Ken Dickins was a long-standing and valued member of the Sussex Record Society. He was co-opted onto the Council (and became a member) in 1955; he served as President in 1966-7, and in 1980-3; and was annually elected a Vice-President from 1983. His services and expertise were first sought because in 1953 he had been appointed Honorary Curator of Deeds to the Sussex Archaeological Society in succession to the late Revd. Walter Budgen, having joined that Society in 1947 and been first appointed to its Council in 1951.

His principal work as Curator of Deeds was to list in detail the massive Firle Estate archive of Lord Gage, starting with the family papers which fascinated him because they were a ‘sort of personal history in miniature’, bringing to life the nobility and gentry of the previous generation. He also prepared a full synopsis of the finding aids to the SAS archive, which was published in two parts in Sussex Archaeological Collections 93 and 94 (1954-5). In 1972 the Archaeological Society decided, reluctantly, that it could no longer provide adequate facilities for the storage and consultation of its manuscript holdings, and sought their preservation in the County Record Offices at Lewes and Chichester. As Ken himself succinctly put it, ‘whereas archives, as is their nature, must always increase, so their keepers of the voluntary variety tend to decrease.’ It was still to be ten years before the transfer could take place (for reasons of space), and when it did Ken, while continuing to serve the Library in Barbican House until a couple of years before his death, happily found the time to write an account of his early years.

He did this in His Good Times and Unconsidered Trifles (1995), recording that he was the great-grandson of the founder of Dickins and Jones store in London, who was brought up, until the death of his father, on the Coombe Hill Estate at East Grinstead. Educated at Harrow and Pembroke College, Cambridge, he obtained a degree in Mechanical Sciences (to his own professed disbelief), before trying his hand briefly at a number of jobs – with a stockbroker, as a Reuter’s correspondent, as a journalist on the Manchester Evening Chronicle, and as a sales representative for the Engineer magazine in Buenos Aires, Valparaiso and Lima (where he also set up agencies for the Cory Shipping Company). His memoir is particularly fascinating because it recounts in detail his Reuter’s experience in Munich in 1931-2, where he watched and commented on the rise of the National Socialist Party, and also met and interviewed Hitler shortly before he became Chancellor.

His Second World War experiences were equally varied: he started by ‘peeling potatoes for the SC at Margate’, and used his skiing skills for the Scots Guards at Chamonix, before going to Sandhurst. He was commissioned in his father’s regiment, the Sherwood Foresters, and then saw action in North Africa and Italy. Latterly he was attached to the Balkan Air Force, meeting Marshall Tito.

After the demise in the early 1950s of a London catering firm of which he was a director, Ken turned enthusiastically to archives, quickly learning his new profession, and earning a certificate of competence in palaeography from the Public Record Office.
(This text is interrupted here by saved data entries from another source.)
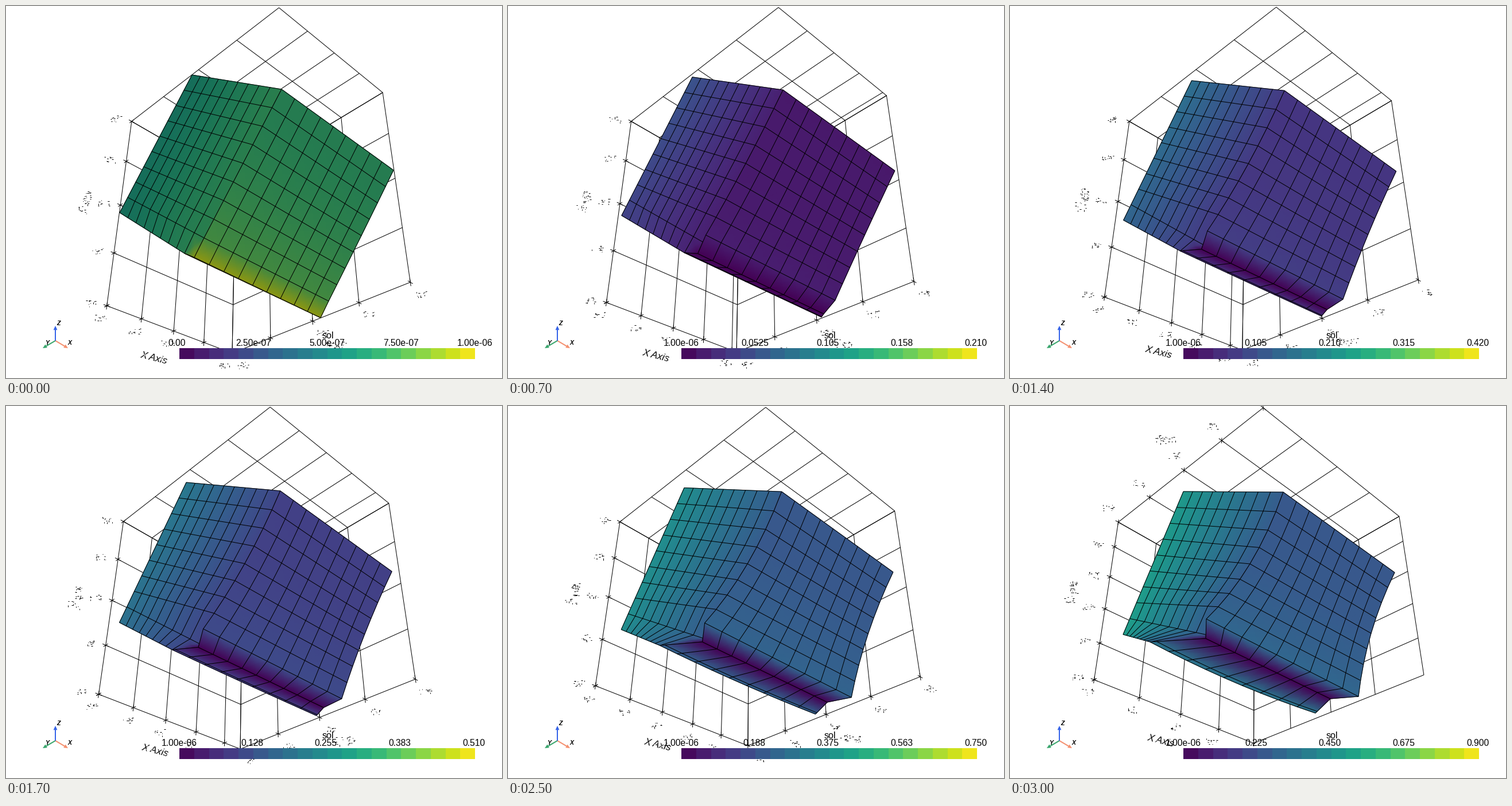
Animation, 864 px wide and 648 px high, one loop 3100 ms. Source, as a matplotlib script:

```python
import numpy as np
import matplotlib.pyplot as plt
from matplotlib.animation import FuncAnimation
from matplotlib.collections import LineCollection
from matplotlib.colors import ListedColormap

W, H, DPI = 864, 648, 100
FRAMES, STEP_MS = 31, 100
PX = 72 / DPI
FLIP = 28        # from here on the axes pick other edges and tick steps
CELLS = 9
T = np.linspace(0, 1, CELLS + 1)
NEAR = T + .07 * T * (1 - T)     # foreshortened column spacing, right face
FAR = T - .17 * T * (1 - T)      # the same on the left face

VIRIDIS = plt.get_cmap("viridis")
SHADED = ListedColormap(VIRIDIS(np.linspace(0, 1, 256)) * [0.67, 0.67, 0.67, 1])
BANDS = ListedColormap(VIRIDIS((np.arange(20) + .5) / 20))

fig = plt.figure(figsize=(W / DPI, H / DPI), dpi=DPI, facecolor="white")
ax = fig.add_axes([0, 0, 1, 1])


def lines(segs, z, width=1.0, color="black"):
    ax.add_collection(LineCollection(segs, colors=color, linewidths=width * PX,
                                     zorder=z, capstyle="butt"))


def label(x, y, s, size, z=9, **kw):
    ax.text(x, y, s, fontsize=size * PX, family="Liberation Sans", zorder=z, **kw)


def move(start, end, s, power=1.4):
    """Point on the way from start to end, slow at first."""
    return np.array(start) + (np.array(end) - np.array(start)) * s ** power


def mix(a, b, w):
    """Blend points a and b with weights w."""
    w = np.asarray(w)[..., None]
    return a * (1 - w) + b * w


def curve(a, b, c):
    """Nine points on the parabola through a, b and c."""
    t = np.linspace(0, 1, CELLS)[:, None]
    return (a * (1 - t) * (1 - 2 * t) + b * 4 * t * (1 - t)
            + c * t * (2 * t - 1))


def patch(pts, values, cmap, z):
    """A smooth coloured face with its cell edges."""
    ax.pcolormesh(pts[..., 0], pts[..., 1], values, shading="gouraud",
                  cmap=cmap, vmin=0, vmax=1, zorder=z)
    lines(list(pts) + list(pts.transpose(1, 0, 2)), z + 0.1)


def field(s):
    """Values on left edge (top, bottom), right face (top, bottom), fold, rim."""
    if s == 0:
        return .58, .58, .67, .76, .93, .93
    right = np.clip(.37 * s - .02, .05, .27)
    rim = max(.48 * s - .08, 0)
    return .54 * s ** .5, .56 * s ** .7, right, right + .06 * s, 0, rim


def draw_block(s):
    cmap = SHADED if s == 0 else VIRIDIS
    left_hi, left_lo, right_hi, right_lo, fold_val, rim_val = field(s)

    left_top = move((324, 120), (302, 149), s)
    left_bottom = move((198, 360), (197, 398), s)
    fold_start = move((328, 438), (341, 405), s, 1.1)
    fold_end = move((548, 543), (558, 510), s, 1.1)
    rim_start = move((311, 431), (244, 411), s, 2)
    rim_end = move((548, 543), (532, 535), s)
    spine = curve(move((480, 145), (476, 150), s, 1),
                  move((413, 274), (418, 275), s, 1),
                  move((345, 404), (342, 371), s, 1.3))
    right = curve(move((675, 286), (670, 290), s, 1),
                  move((619, 400), (629, 396), s, 1),
                  move((562, 514), (607, 506), s, 1.2))
    fold = mix(fold_start, fold_end, NEAR)

    # left face
    outer = mix(left_top, left_bottom, T)
    inner = np.vstack([spine, fold_start])
    inner[-2] = mix(spine[-1], fold_start, .8 * min(1, 2 * s))
    face = np.array([mix(a, b, FAR) for a, b in zip(outer, inner)])
    face[-1, :-1] = mix(left_bottom, rim_start, np.linspace(0, 1, CELLS))
    edge = left_hi + (left_lo - left_hi) * T
    vals = edge[:, None] * (1 - T) + (right_hi + .02) * T
    vals[-1, -1] = fold_val
    patch(face, vals, cmap, 3)

    # underside
    rim = mix(rim_start, rim_end, T)
    rim[:, 1] += 28 * T * (1 - T) * s ** 4
    vals = np.outer([fold_val, rim_val], np.ones(T.size))
    patch(np.array([fold, rim]), vals, cmap, 4)
    lines([mix(fold, rim, np.full(T.size, .88))], 4.1)

    # right face
    near = np.vstack([spine, fold_start])
    far = np.vstack([right, fold_end])
    face = np.array([mix(a, b, NEAR) for a, b in zip(near, far)])
    rows = right_hi + (right_lo - right_hi) * (T * CELLS / 8) ** 2
    vals = np.outer(rows, np.ones(T.size))
    vals[-1] = fold_val
    patch(face, vals, cmap, 5)


def projector(a, c):
    """Isometric view from below, framed on the box."""
    dist = np.sqrt(a * a + 1 + c * c) / np.sin(np.radians(15))
    focal = H / 2 / np.tan(np.radians(15))
    s2, s3, s23 = np.sqrt(2), np.sqrt(3), np.sqrt(2 / 3)

    def project(x, y, z):
        right, ahead = (x + y) / s2, (x - y) / s2
        depth = dist + s23 * ahead + z / s3
        up = s23 * z - ahead / s3
        return np.array([W / 2 + focal * right / depth, H / 2 - focal * up / depth])
    return project


def speckle(rng, x, y, n, w, h, color="black"):
    """Broken, unreadable lettering."""
    px = np.round(x + rng.uniform(-w / 2, w / 2, n))
    py = np.round(y + rng.uniform(-h / 2, h / 2, n)) + .5
    tall = rng.random(n) < .4
    size = rng.uniform(1, 3.5, n)
    segs = [[(u, v), (u + (0 if t else d), v + (d if t else 0))]
            for u, v, t, d in zip(px, py, tall, size)]
    lines(segs, 2, color=color)


def draw_axes(i, s):
    # half sizes along x and z; y stays 1
    a, c = move((.71, 1), (.94, .87), s)
    proj = projector(a, c)
    rng = np.random.default_rng(i + 5)
    late = i >= FLIP
    k = np.arange(5)
    xs = -a + 2 * a * k * (.25 if late else .25 * .71 / a)
    ys = np.linspace(-1, 1, 5)
    zs = -c + 2 * c * k * (1 / 4.87 if late else .25)

    segs = []
    for x in np.unique(np.round([*xs, a], 4)):
        segs.append([proj(x, -1, -c), proj(x, -1, c), proj(x, 1, c)])
    for y in ys:
        segs.append([proj(-a, y, c), proj(a, y, c), proj(a, y, -c)])
    for z in np.unique(np.round([*zs, c], 4)):
        segs.append([proj(-a, -1, z), proj(a, -1, z), proj(a, 1, z)])

    def ticks(points, dirs, offset):
        for p in points:
            for d in dirs:
                e = .033 * d
                segs.append([proj(*(np.array(p) - e)), proj(*(np.array(p) + e))])
            x, y = proj(*p) + offset
            speckle(rng, x, y, 11, 20, 11)

    ex, ey, ez = np.eye(3)
    ticks([(x, -1, -c) for x in xs], (ey, ez), (-12, 20))
    ticks([(-a, -1, z) for z in zs], (ex, ey), (-29, -5))
    if late:
        ticks([(-a, y, c) for y in ys], (ex, ez), (-18, -26))
        tx, ty = proj(-a, 0, c) + (-32, -55)
    else:
        ticks([(a, y, -c) for y in ys], (ex, ez), (17, 20))
        tx, ty = proj(a, 0, -c) + (42, 40)
    lines(segs, 1)

    speckle(rng, tx, ty, 24, 38, 14)
    x, y = proj(-a, -1, 0) + (-62, -5)
    speckle(rng, x + 3, y - 9, 24, 13, 22)
    speckle(rng, x - 5, y + 12, 10, 20, 14)
    x, y = proj(0, -1, -c) + (-35, 47)
    label(x, y, "X Axis", 17, 1.5, style="italic", rotation=-14,
          ha="center", va="center")
    speckle(rng, x, y, 34, 48, 20, "white")


def draw_triad():
    o = np.array([86, 583])
    for tip, color in (((22, 13), "#f4906f"), ((-22, 13), "#38a56c"),
                       ((0, -26), "#3563e8")):
        tip = np.array(tip)
        base, side = o + tip * .72, np.array([-tip[1], tip[0]]) * .13
        lines([[o, base]], 6, 2, color)
        ax.fill(*np.transpose([o + tip, base + side, base - side]),
                color=color, lw=0, zorder=6)
    for x, y, s in ((91, 553, "Z"), (111, 587, "X"), (72, 587, "Y")):
        label(x, y, s, 10.5, weight="bold", style="italic",
              ha="center", va="center")


def draw_bar(i):
    x0, x1 = 302, 817
    ax.pcolormesh(np.linspace(x0, x1, 21), [596, 615], np.arange(20)[None],
                  cmap=BANDS, zorder=7)
    low, high = (1e-6, .03 * i) if i else (0, 1e-6)
    for t in np.linspace(0, 1, 5):
        s = f"{low + (high - low) * t:#.3g}"
        shift = -2.3 * max(0, 6 - len(s))    # padded to six characters
        label(x0 + (x1 - x0) * t + shift, 591.5, s, 15.6,
              ha="center", va="baseline")
    label(561, 579, "sol", 16, ha="center", va="baseline")


def update(i):
    s = i / (FRAMES - 1)
    ax.clear()
    ax.axis("off")
    draw_axes(i, s)
    draw_block(s)
    draw_triad()
    draw_bar(i)
    ax.set(xlim=(0, W), ylim=(H, 0))
    return []


anim = FuncAnimation(fig, update, frames=FRAMES, interval=STEP_MS,
                     init_func=lambda: [], repeat=True, repeat_delay=0)
plt.show()
```
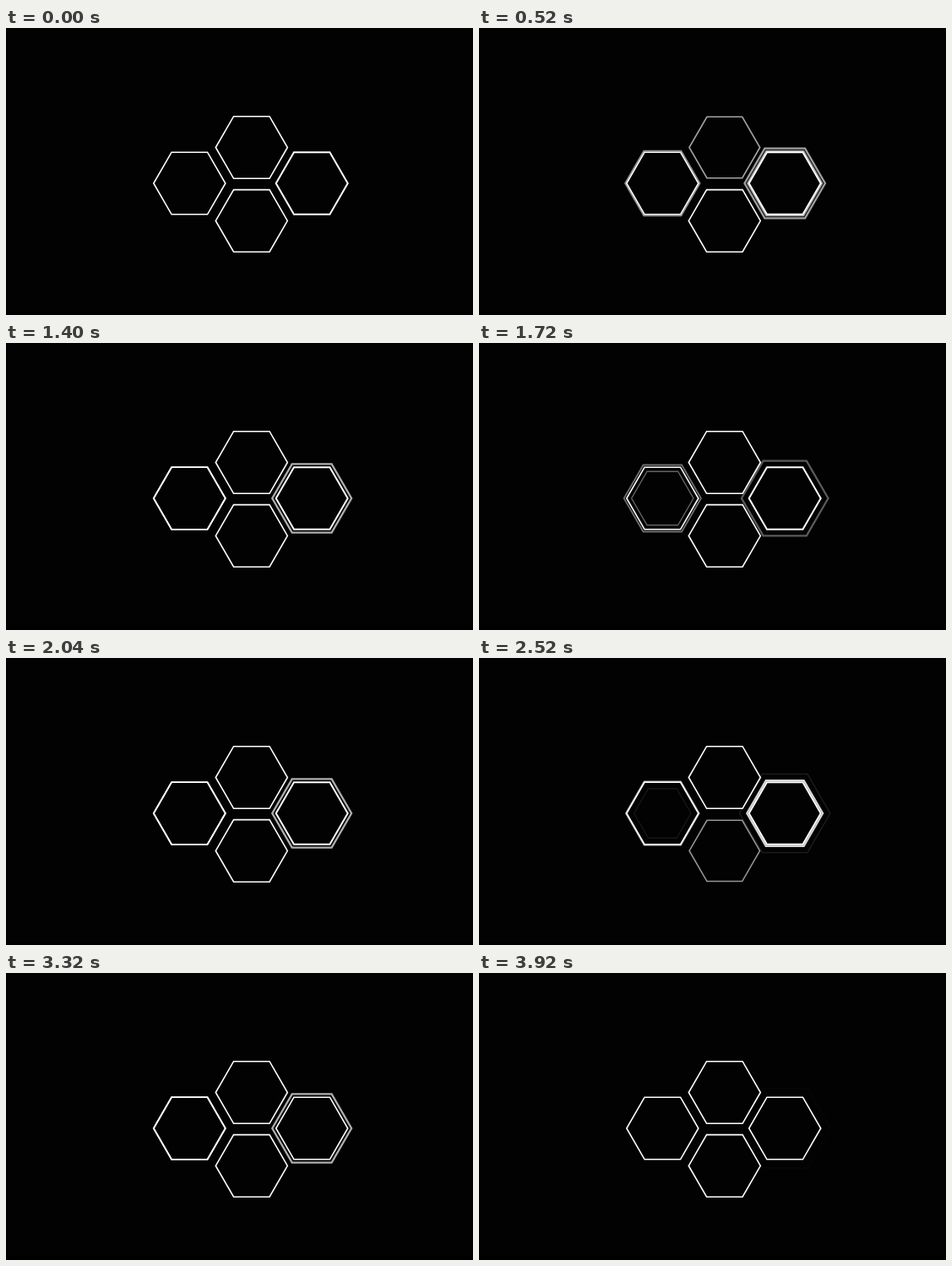
These frames come from a looping animation (553 by 340 pixels, 4000 ms). An HTML page with a canvas:

```html
<!DOCTYPE html>
<html lang="en">
<head>
<meta charset="utf-8">
<title>Honeycomb loop</title>
<style>
  html, body { margin: 0; width: 100%; height: 100%; overflow: hidden; background: #020202; }
  canvas { display: block; }
</style>
</head>
<body>
<canvas id="stage" width="553" height="340"></canvas>
<script>
const ctx = document.getElementById('stage').getContext('2d');
const LOOP = 4000, STEP = 40, LAST = 3920;
const RADIUS = 42.5, LINE = 1.6;
const TOP = [290.8, 141.5], LEFT = [217.3, 184], RIGHT = [362.2, 184], BOTTOM = [290.8, 228.4];

const rightStarts = [180, 480, 1120, 1760, 2400, 3040];
const leftStarts = [200, 840, 1480, 2120, 2760];
const ENTER = 560, LEAVE = 520, OUTWARD = 900;

function hexagon([x, y], radius, alpha = 1, width = LINE) {
  if (alpha <= 0) return;
  ctx.beginPath();
  for (let i = 0; i < 6; i++) {
    const a = i * Math.PI / 3;
    ctx.lineTo(x + radius * Math.cos(a), y + radius * Math.sin(a));
  }
  ctx.closePath();
  ctx.lineWidth = width;
  ctx.strokeStyle = `rgba(255,255,255,${alpha})`;
  ctx.stroke();
}

// A short dip in size and brightness.
function blink(center, time, start, depth) {
  const p = (time - start) / 240;
  const dip = p > 0 && p < 1 ? Math.sin(Math.PI * p) ** 2 : 0;
  hexagon(center, RADIUS - dip * depth * 1.8, 1 - dip * depth);
}

// Rings that grow away from the right cell and fade.
function rightRing(age) {
  if (age <= 0 || age >= OUTWARD) return;
  const radius = Math.min(54.2, 43.5 + 0.0115 * age + 2.5e-6 * age * age);
  const alpha = Math.min(age / 60, 1) * 0.95 * (1 - age / OUTWARD) ** 0.9;
  hexagon(RIGHT, radius, alpha * (age > 700 ? 0.55 : 1), age > 600 ? 1.5 : 2.3);
}

// Rings that settle on the left cell, then shrink out of it.
function leftRing(age) {
  if (age <= 0) return;
  if (age <= ENTER) {
    const p = age / ENTER;
    hexagon(LEFT, RADIUS + 9.5 * (1 - p) ** 2, p, 1.8);
  } else if (age < ENTER + LEAVE) {
    const p = (age - ENTER) / LEAVE;
    hexagon(LEFT, RADIUS - 9.5 * p, 1 - p, 1.4);
  }
}

function draw(time) {
  ctx.fillStyle = '#020202';
  ctx.fillRect(0, 0, 553, 336);
  ctx.fillStyle = '#000';
  ctx.fillRect(0, 336, 553, 4);

  hexagon(LEFT, RADIUS);
  hexagon(RIGHT, RADIUS, 1, time < 3040 ? 2 : LINE);
  blink(TOP, time, 400, 0.36);
  blink(BOTTOM, time, 2400, 0.42);
  for (const start of rightStarts) rightRing(time - start);
  for (const start of leftStarts) leftRing(time - start);
}

function frame() {
  const time = performance.now() % LOOP;
  draw(Math.min(LAST, Math.floor(time / STEP) * STEP));
  requestAnimationFrame(frame);
}
frame();
</script>
</body>
</html>
```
He joined the Society of Archivists, remaining an assiduous member for life, and subscribing (beyond the call of duty) to all its specialised groups. He was honoured with Fellowship of the Society of Antiquaries in 1962 (‘solving my parking problems in the West End for many years’).

He lived for some years at Lewes, for which he had a particular devotion, and also at Ditchling, where he became active in local affairs (churchwarden, chairman of the Parish Council, supporter of the Museum project). Always a gentleman, he was kind and supportive to others, with a self-deprecating sense of humour which made him an agreeable writer and companion. Sadly, deafness curtailed his activities somewhat in later years. He died on 15th February, and will be much missed by the Society. Our sympathy is extended to his wife of over fifty years, Sheila, and to his daughters Sarah and Jane.

Roger Davey